A team of researchers at OMRF has identified the exact origin point of movement within chromosomes for the first time.
This is a critical step in understanding—and potentially treating or preventing—diseases where people inherit an incorrect number of chromosomes, known as aneuploidy. This is a common cause of genetic disorders and birth defects, including Down syndrome, Turner syndrome, Klinefelter syndrome, spontaneous abortion and fertility problems.
OMRF scientist Roberto Pezza, Ph.D., and his team discovered other remaining unknown elements in the process, as well as their functions, down to the most basic level.
“We now know the complete machinery that directs, energizes and regulates the movement of chromosomes,” said Pezza, who joined OMRF’s Cell Cycle and Cancer Biology Research Program in 2008 from the National Institutes of Health in Bethesda, Md. “By knowing these aspects, we can move toward better diagnosing, treating or preventing aneuploid diseases and problems with fertility.”
Chromosomes are long, thread-like pieces of DNA on which genes are encoded. These carry hereditary information on everything from eye color to hair color to height and contain all the specific genetic instructions that make us unique. We have 23 pairs of chromosomes, so 46 in all.
During reproduction, he said, all of this information needs to be halved so the child receives equal genetic information from each parent, resulting in the correct number of chromosomes. During that process, however, many errors can occur.
Every year an estimated 7.9 million children—6 percent of total births worldwide—are born with a serious birth defect of genetic or partially genetic origin. Errors in this process are also the leading cause of spontaneous abortion.

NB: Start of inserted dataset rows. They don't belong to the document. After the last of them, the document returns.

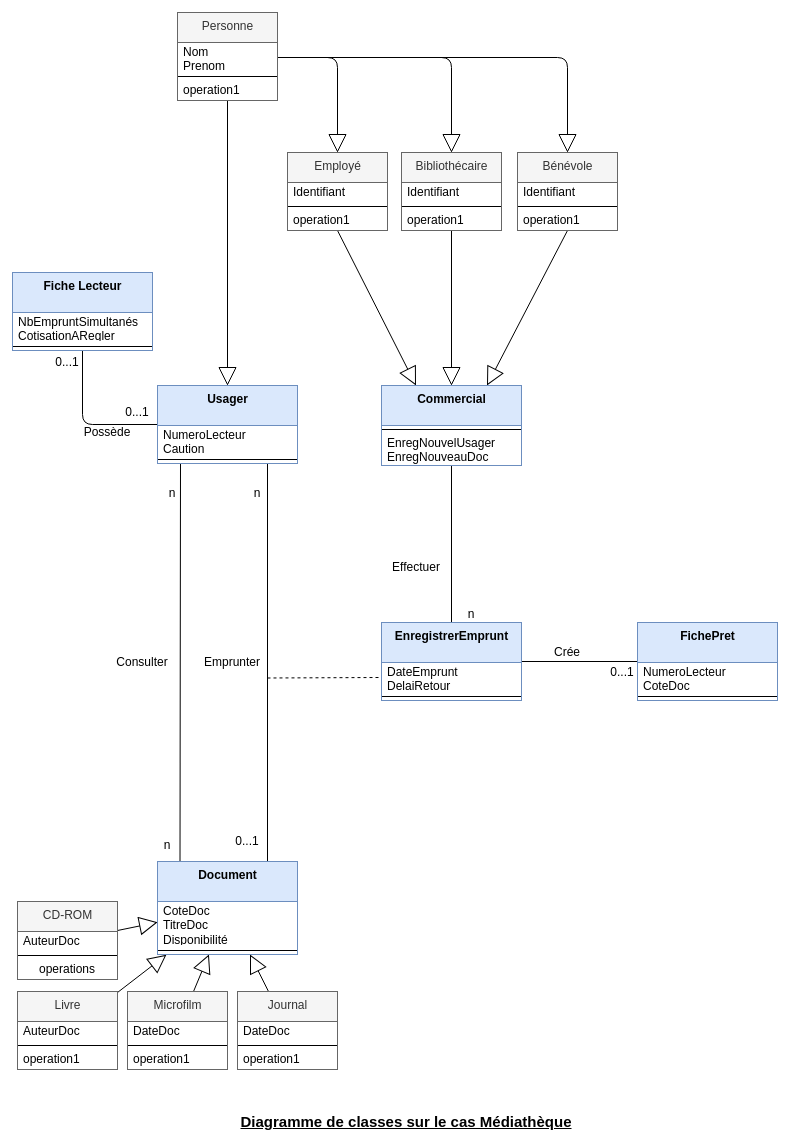
<!DOCTYPE html>
<html lang="fr">
<head>
<meta charset="utf-8">
<title>Diagramme de classes sur le cas Médiathèque</title>
<style>
:root {
  --paper: #fff;
  --ink: #000;
  --grey-fill: #f5f5f5;
  --grey-line: #666;
  --grey-text: #333;
  --blue-fill: #dae8fc;
  --blue-line: #6c8ebf;
}
* { box-sizing: border-box; margin: 0; padding: 0; }
body { background: var(--paper); overflow: hidden; }
.diagram {
  position: relative;
  width: 790px;
  height: 1144px;
  overflow: hidden;
  background: var(--paper);
  color: var(--ink);
  font: 12px/14.4px "Liberation Sans", Arial, sans-serif;
}
.links { position: absolute; inset: 0; }
.links path { fill: none; stroke: var(--ink); }
.links marker path { fill: var(--paper); }

.class {
  position: absolute;
  left: var(--x);
  top: var(--y);
  width: 101px;
  height: 79px;
  display: flex;
  flex-direction: column;
  border: 1px solid var(--line);
  background: var(--paper);
  --line: var(--grey-line);
}
.class h2 {
  flex: 0 0 30px;
  padding-top: 6px;
  border-bottom: 1px solid var(--line);
  background: var(--grey-fill);
  color: var(--grey-text);
  font-size: 12px;
  font-weight: 400;
  text-align: center;
  white-space: nowrap;
}
.class ul { list-style: none; padding-left: 5px; white-space: nowrap; }
.attributes { flex: 1; padding-top: 2px; margin-bottom: 5px; overflow: hidden; }
.operations { flex: 0 0 24px; padding-top: 6px; border-top: 1px solid var(--ink); }
.main { width: 141px; --line: var(--blue-line); }
.main h2 { flex-basis: 40px; background: var(--blue-fill); color: var(--ink); font-weight: 700; }
.main .operations { flex-basis: 4px; padding-top: 0; }
.person { height: 89px; }
.document { height: 94px; }
.commercial { height: 81px; }
.commercial .attributes { margin: 0; padding: 0; }
.commercial .operations { flex-basis: 36px; padding-top: 6px; }
.class .indented { padding-left: 21px; }

.label {
  position: absolute;
  left: var(--x);
  top: var(--y);
  transform: translate(-50%, -50%);
  white-space: nowrap;
}
.caption {
  position: absolute;
  left: 206px;
  top: 1113px;
  width: 400px;
  font-size: 15px;
  line-height: 18px;
  text-align: center;
  text-decoration: underline;
  white-space: nowrap;
}
</style>
</head>
<body>
<main class="diagram">
  <svg class="links" width="790" height="1144" viewBox="0 0 790 1144" aria-hidden="true">
    <defs>
      <marker id="inherits" markerUnits="userSpaceOnUse" markerWidth="20" markerHeight="20" refX="18" refY="10" orient="auto">
        <path d="M1 1.5L18 10L1 18.5Z"/>
      </marker>
    </defs>
    <g transform="translate(.5 .5)">
      <g class="inheritance" marker-end="url(#inherits)">
        <path marker-end="url(#inherits)" d="M227 100V384"/>
        <path marker-end="url(#inherits)" d="M277 57H327Q337 57 337 67V151"/>
        <path marker-end="url(#inherits)" d="M277 57H441Q451 57 451 67V151"/>
        <path marker-end="url(#inherits)" d="M277 57H557Q567 57 567 67V151"/>
        <path marker-end="url(#inherits)" d="M337 230L415 384"/>
        <path marker-end="url(#inherits)" d="M451 230V384"/>
        <path marker-end="url(#inherits)" d="M567 230L487 384"/>
        <path marker-end="url(#inherits)" d="M117 930L156 922"/>
        <path marker-end="url(#inherits)" d="M117 992L165 955"/>
        <path marker-end="url(#inherits)" d="M193 991L208 955"/>
        <path marker-end="url(#inherits)" d="M268 991L250 955"/>
      </g>
      <g class="associations">
        <path d="M82 350V414Q82 424 92 424H157"/>
        <path d="M180 463L179.5 861"/>
        <path d="M267 463V861"/>
        <path d="M451 465V622"/>
        <path d="M521 661H637"/>
        <path d="M267 677.5L381 677" stroke-dasharray="3"/>
      </g>
    </g>
  </svg>

  <section class="class person" style="--x:177px;--y:12px">
    <h2>Personne</h2>
    <ul class="attributes"><li>Nom</li><li>Prenom</li></ul>
    <ul class="operations"><li>operation1</li></ul>
  </section>
  <section class="class" style="--x:287px;--y:152px">
    <h2>Employé</h2>
    <ul class="attributes"><li>Identifiant</li></ul>
    <ul class="operations"><li>operation1</li></ul>
  </section>
  <section class="class" style="--x:401px;--y:152px">
    <h2>Bibliothécaire</h2>
    <ul class="attributes"><li>Identifiant</li></ul>
    <ul class="operations"><li>operation1</li></ul>
  </section>
  <section class="class" style="--x:517px;--y:152px">
    <h2>Bénévole</h2>
    <ul class="attributes"><li>Identifiant</li></ul>
    <ul class="operations"><li>operation1</li></ul>
  </section>

  <section class="class main" style="--x:12px;--y:272px">
    <h2>Fiche Lecteur</h2>
    <ul class="attributes"><li>NbEmpruntSimultanés</li><li>CotisationARegler</li></ul>
    <ul class="operations"></ul>
  </section>
  <section class="class main" style="--x:157px;--y:385px">
    <h2>Usager</h2>
    <ul class="attributes"><li>NumeroLecteur</li><li>Caution</li></ul>
    <ul class="operations"></ul>
  </section>
  <section class="class main commercial" style="--x:381px;--y:385px">
    <h2>Commercial</h2>
    <ul class="attributes"></ul>
    <ul class="operations"><li>EnregNouvelUsager</li><li>EnregNouveauDoc</li></ul>
  </section>
  <section class="class main" style="--x:381px;--y:622px">
    <h2>EnregistrerEmprunt</h2>
    <ul class="attributes"><li>DateEmprunt</li><li>DelaiRetour</li></ul>
    <ul class="operations"></ul>
  </section>
  <section class="class main" style="--x:637px;--y:622px">
    <h2>FichePret</h2>
    <ul class="attributes"><li>NumeroLecteur</li><li>CoteDoc</li></ul>
    <ul class="operations"></ul>
  </section>
  <section class="class main document" style="--x:157px;--y:861px">
    <h2>Document</h2>
    <ul class="attributes"><li>CoteDoc</li><li>TitreDoc</li><li>Disponibilité</li></ul>
    <ul class="operations"></ul>
  </section>

  <section class="class" style="--x:17px;--y:901px">
    <h2>CD-ROM</h2>
    <ul class="attributes"><li>AuteurDoc</li></ul>
    <ul class="operations indented"><li>operations</li></ul>
  </section>
  <section class="class" style="--x:17px;--y:991px">
    <h2>Livre</h2>
    <ul class="attributes"><li>AuteurDoc</li></ul>
    <ul class="operations"><li>operation1</li></ul>
  </section>
  <section class="class" style="--x:127px;--y:991px">
    <h2>Microfilm</h2>
    <ul class="attributes"><li>DateDoc</li></ul>
    <ul class="operations"><li>operation1</li></ul>
  </section>
  <section class="class" style="--x:237px;--y:991px">
    <h2>Journal</h2>
    <ul class="attributes"><li>DateDoc</li></ul>
    <ul class="operations"><li>operation1</li></ul>
  </section>

  <span class="label" style="--x:67px;--y:362px">0...1</span>
  <span class="label" style="--x:137px;--y:412px">0...1</span>
  <span class="label" style="--x:107px;--y:432px">Possède</span>
  <span class="label" style="--x:172px;--y:493px">n</span>
  <span class="label" style="--x:257px;--y:493px">n</span>
  <span class="label" style="--x:142px;--y:662px">Consulter</span>
  <span class="label" style="--x:232px;--y:662px">Emprunter</span>
  <span class="label" style="--x:167px;--y:845px">n</span>
  <span class="label" style="--x:247px;--y:841px">0...1</span>
  <span class="label" style="--x:416px;--y:567px">Effectuer</span>
  <span class="label" style="--x:471px;--y:614px">n</span>
  <span class="label" style="--x:567px;--y:652px">Crée</span>
  <span class="label" style="--x:622px;--y:672px">0...1</span>

  <h1 class="caption">Diagramme de classes sur le cas Médiathèque</h1>
</main>
</body>
</html>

“This process is very complicated and humans are notable among all sexually reproducing organisms for how many problems occur,” said Pezza. “We have to know exactly where—and when—to look to understand what is going wrong. And now we have that information.”

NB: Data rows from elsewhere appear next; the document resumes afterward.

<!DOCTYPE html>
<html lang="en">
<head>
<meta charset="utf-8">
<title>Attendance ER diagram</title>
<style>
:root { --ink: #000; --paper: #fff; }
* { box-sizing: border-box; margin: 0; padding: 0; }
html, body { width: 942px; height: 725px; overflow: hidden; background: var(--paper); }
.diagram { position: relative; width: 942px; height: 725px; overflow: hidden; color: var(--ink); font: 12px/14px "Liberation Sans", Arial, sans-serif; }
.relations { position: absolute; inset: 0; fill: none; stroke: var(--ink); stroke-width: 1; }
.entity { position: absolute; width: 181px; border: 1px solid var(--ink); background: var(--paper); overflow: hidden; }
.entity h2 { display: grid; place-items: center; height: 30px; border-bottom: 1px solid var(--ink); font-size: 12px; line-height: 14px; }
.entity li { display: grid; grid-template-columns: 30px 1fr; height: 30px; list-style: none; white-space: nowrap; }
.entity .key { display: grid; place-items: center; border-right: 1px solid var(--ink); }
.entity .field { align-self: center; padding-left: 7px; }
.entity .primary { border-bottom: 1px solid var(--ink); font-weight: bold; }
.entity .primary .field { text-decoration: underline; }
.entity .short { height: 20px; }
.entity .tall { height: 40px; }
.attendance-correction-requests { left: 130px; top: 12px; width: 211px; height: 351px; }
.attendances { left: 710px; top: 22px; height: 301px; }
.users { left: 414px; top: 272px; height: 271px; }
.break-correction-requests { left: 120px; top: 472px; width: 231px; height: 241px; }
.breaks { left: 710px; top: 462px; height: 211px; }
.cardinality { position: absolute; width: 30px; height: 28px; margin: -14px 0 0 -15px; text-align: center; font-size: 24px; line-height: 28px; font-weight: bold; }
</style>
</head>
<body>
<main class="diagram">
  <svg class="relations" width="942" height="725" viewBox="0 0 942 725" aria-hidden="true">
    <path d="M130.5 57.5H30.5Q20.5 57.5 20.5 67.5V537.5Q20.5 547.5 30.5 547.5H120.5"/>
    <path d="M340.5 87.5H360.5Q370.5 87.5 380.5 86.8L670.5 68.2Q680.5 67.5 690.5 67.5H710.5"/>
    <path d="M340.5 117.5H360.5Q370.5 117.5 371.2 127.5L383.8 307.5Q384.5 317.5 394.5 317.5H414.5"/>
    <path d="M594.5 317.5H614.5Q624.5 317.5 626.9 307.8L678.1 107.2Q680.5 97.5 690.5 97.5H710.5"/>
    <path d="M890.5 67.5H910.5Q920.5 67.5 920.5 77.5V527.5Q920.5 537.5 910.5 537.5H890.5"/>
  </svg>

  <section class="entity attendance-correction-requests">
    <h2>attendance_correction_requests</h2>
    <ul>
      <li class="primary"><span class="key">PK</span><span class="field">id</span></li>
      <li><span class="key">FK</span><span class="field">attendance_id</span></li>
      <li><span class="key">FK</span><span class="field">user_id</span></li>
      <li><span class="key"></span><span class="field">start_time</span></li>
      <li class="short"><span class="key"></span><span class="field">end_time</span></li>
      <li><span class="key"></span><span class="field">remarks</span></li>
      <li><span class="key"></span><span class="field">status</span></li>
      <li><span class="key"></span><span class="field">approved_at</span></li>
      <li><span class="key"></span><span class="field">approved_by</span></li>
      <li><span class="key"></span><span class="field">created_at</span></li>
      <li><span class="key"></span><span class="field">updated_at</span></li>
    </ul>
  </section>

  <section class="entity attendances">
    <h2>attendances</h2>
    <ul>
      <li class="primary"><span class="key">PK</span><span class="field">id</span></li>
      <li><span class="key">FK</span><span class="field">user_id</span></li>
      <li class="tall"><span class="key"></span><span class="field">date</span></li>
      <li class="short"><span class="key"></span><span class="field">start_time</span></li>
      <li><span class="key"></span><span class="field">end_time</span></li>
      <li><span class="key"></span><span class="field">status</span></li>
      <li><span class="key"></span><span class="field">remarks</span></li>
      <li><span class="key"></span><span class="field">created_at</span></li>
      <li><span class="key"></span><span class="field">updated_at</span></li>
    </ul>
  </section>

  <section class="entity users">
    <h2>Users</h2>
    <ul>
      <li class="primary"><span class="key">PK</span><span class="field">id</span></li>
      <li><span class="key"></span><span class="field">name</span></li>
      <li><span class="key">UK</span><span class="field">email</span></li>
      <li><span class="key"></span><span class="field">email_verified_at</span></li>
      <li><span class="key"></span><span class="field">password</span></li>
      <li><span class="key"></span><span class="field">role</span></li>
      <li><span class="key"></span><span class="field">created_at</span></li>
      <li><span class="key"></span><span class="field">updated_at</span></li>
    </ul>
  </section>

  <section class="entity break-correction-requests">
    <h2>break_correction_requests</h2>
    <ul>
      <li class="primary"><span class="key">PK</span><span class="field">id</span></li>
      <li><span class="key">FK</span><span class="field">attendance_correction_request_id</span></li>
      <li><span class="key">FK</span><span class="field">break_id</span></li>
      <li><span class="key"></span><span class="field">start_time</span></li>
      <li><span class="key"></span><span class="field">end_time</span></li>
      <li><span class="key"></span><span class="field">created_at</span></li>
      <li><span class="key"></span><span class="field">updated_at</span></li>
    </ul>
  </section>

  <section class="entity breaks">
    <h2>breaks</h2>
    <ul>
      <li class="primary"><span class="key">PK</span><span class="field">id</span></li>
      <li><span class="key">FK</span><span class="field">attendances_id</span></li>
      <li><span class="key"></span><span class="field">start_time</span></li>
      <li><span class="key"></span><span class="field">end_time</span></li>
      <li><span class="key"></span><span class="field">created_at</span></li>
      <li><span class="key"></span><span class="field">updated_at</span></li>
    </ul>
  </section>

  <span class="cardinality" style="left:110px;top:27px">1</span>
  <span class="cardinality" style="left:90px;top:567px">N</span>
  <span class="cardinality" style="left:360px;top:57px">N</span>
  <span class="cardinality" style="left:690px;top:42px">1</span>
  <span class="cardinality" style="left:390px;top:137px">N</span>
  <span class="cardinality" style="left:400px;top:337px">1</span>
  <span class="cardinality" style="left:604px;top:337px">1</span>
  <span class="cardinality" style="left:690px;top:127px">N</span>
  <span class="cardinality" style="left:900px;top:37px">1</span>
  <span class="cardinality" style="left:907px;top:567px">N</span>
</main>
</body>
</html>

Pezza said this finding will not only help researchers answer questions about errors in cell division that can lead to birth defects or diseases, but also potentially lead to the development of therapies or even methods to prevent the errors from occurring altogether.
The findings were published in the journal Current Biology. Other OMRF researchers who contributed to the findings were Luciana Previato de Almeida, Ph.D. and Emma Lee, Ph.D.

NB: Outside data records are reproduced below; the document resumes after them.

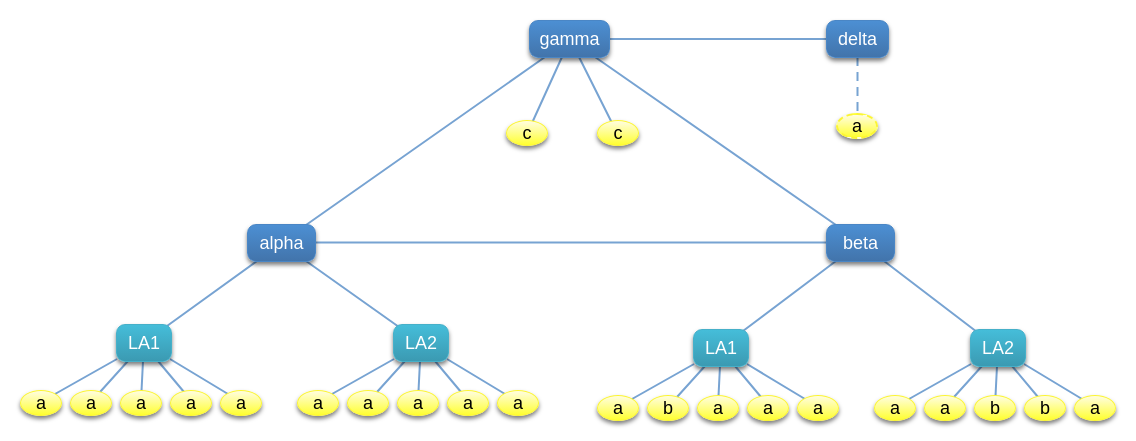
<!DOCTYPE html>
<html lang="en">
<head>
<meta charset="utf-8">
<title>Network tree</title>
<style>
:root {
  --paper: #fff;
  --line: #77a3d2;
  --hub-top: #4c8fd3;
  --hub-bottom: #4274ab;
  --hub-edge: #4a86c5;
  --area-top: #45bdd9;
  --area-bottom: #3b9ab2;
  --area-edge: #46b0c9;
  --leaf-top: #fffde0;
  --leaf-bottom: #ffff30;
  --leaf-edge: #fbf534;
  --shadow: rgba(0, 0, 0, .5);
}
* { box-sizing: border-box; margin: 0; }
html, body { width: 1136px; height: 441px; overflow: hidden; background: var(--paper); }
.diagram { position: relative; width: 1136px; height: 441px; font: 18px/20px "Liberation Sans", Arial, sans-serif; }
.links { position: absolute; left: 0; top: 0; fill: none; stroke: var(--line); stroke-width: 2; }
.node { position: absolute; left: var(--x); top: var(--y); height: 38px; display: flex; align-items: center; justify-content: center; border: 1px solid; border-radius: 9px; color: #fff; box-shadow: 0 3px 4px var(--shadow); }
.hub { width: var(--w, 69px); border-color: var(--hub-edge); background: linear-gradient(var(--hub-top), var(--hub-bottom)); }
.area { width: 56px; border-color: var(--area-edge); background: linear-gradient(var(--area-top), var(--area-bottom)); }
.leaf, .leaves { position: absolute; left: var(--x); top: var(--y); }
.leaves { display: flex; gap: 8px; }
.leaves .leaf { position: static; }
.leaf { width: 42px; height: 26px; display: flex; align-items: center; justify-content: center; border: 1px solid var(--leaf-edge); border-radius: 50%; color: #000; background: linear-gradient(var(--leaf-top), var(--leaf-bottom)); box-shadow: 0 3px 4px var(--shadow); }
.leaf.dashed { border: 2px dashed var(--leaf-edge); }
</style>
</head>
<body>
<main class="diagram">
  <svg class="links" width="1136" height="441" viewBox="0 0 1136 441" aria-hidden="true">
    <g>
      <path d="M609 39H827M315 242.5H827"/>
      <path d="M545 57L306 225M595 57L836 225"/>
      <path d="M562 57L532 123M579 57L612 123"/>
      <path d="M857.5 57V114" stroke-dasharray="9 6"/>
    </g>
    <g>
      <path d="M257 261L167 326M306 261L399 327M836 261L743 331M884 261L977 332"/>
    </g>
    <g>
      <path id="fan" d="M117 359L55 394M128 361L100 392M143 361L141.500 391M158 361L184 392M170 359L228 394"/>
      <use href="#fan" x="277"/>
      <use href="#fan" x="577" y="5"/>
      <use href="#fan" x="854" y="5"/>
    </g>
  </svg>

  <div class="node hub" style="--x:529px;--y:20px;--w:81px">gamma</div>
  <div class="node hub" style="--x:826px;--y:20px;--w:63px">delta</div>
  <div class="node hub" style="--x:247px;--y:224px">alpha</div>
  <div class="node hub" style="--x:826px;--y:224px">beta</div>

  <div class="leaf" style="--x:506px;--y:120px">c</div>
  <div class="leaf" style="--x:597px;--y:120px">c</div>
  <div class="leaf dashed" style="--x:836px;--y:113px">a</div>

  <div class="node area" style="--x:116px;--y:324px">LA1</div>
  <div class="node area" style="--x:393px;--y:324px">LA2</div>
  <div class="node area" style="--x:693px;--y:329px">LA1</div>
  <div class="node area" style="--x:970px;--y:329px">LA2</div>

  <div class="leaves" style="--x:20px;--y:390px">
    <div class="leaf">a</div><div class="leaf">a</div><div class="leaf">a</div><div class="leaf">a</div><div class="leaf">a</div>
  </div>
  <div class="leaves" style="--x:297px;--y:390px">
    <div class="leaf">a</div><div class="leaf">a</div><div class="leaf">a</div><div class="leaf">a</div><div class="leaf">a</div>
  </div>
  <div class="leaves" style="--x:597px;--y:395px">
    <div class="leaf">a</div><div class="leaf">b</div><div class="leaf">a</div><div class="leaf">a</div><div class="leaf">a</div>
  </div>
  <div class="leaves" style="--x:874px;--y:395px">
    <div class="leaf">a</div><div class="leaf">a</div><div class="leaf">b</div><div class="leaf">b</div><div class="leaf">a</div>
  </div>
</main>
</body>
</html>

The research was supported by funding from the National Institute of General Medical Sciences, a part of the NIH, as well as the Fulbright Program.
“What we now understand could fundamentally change the future of these diseases and fertility problems,” he said. “The finding itself is very basic, but its importance could be significant for human health.”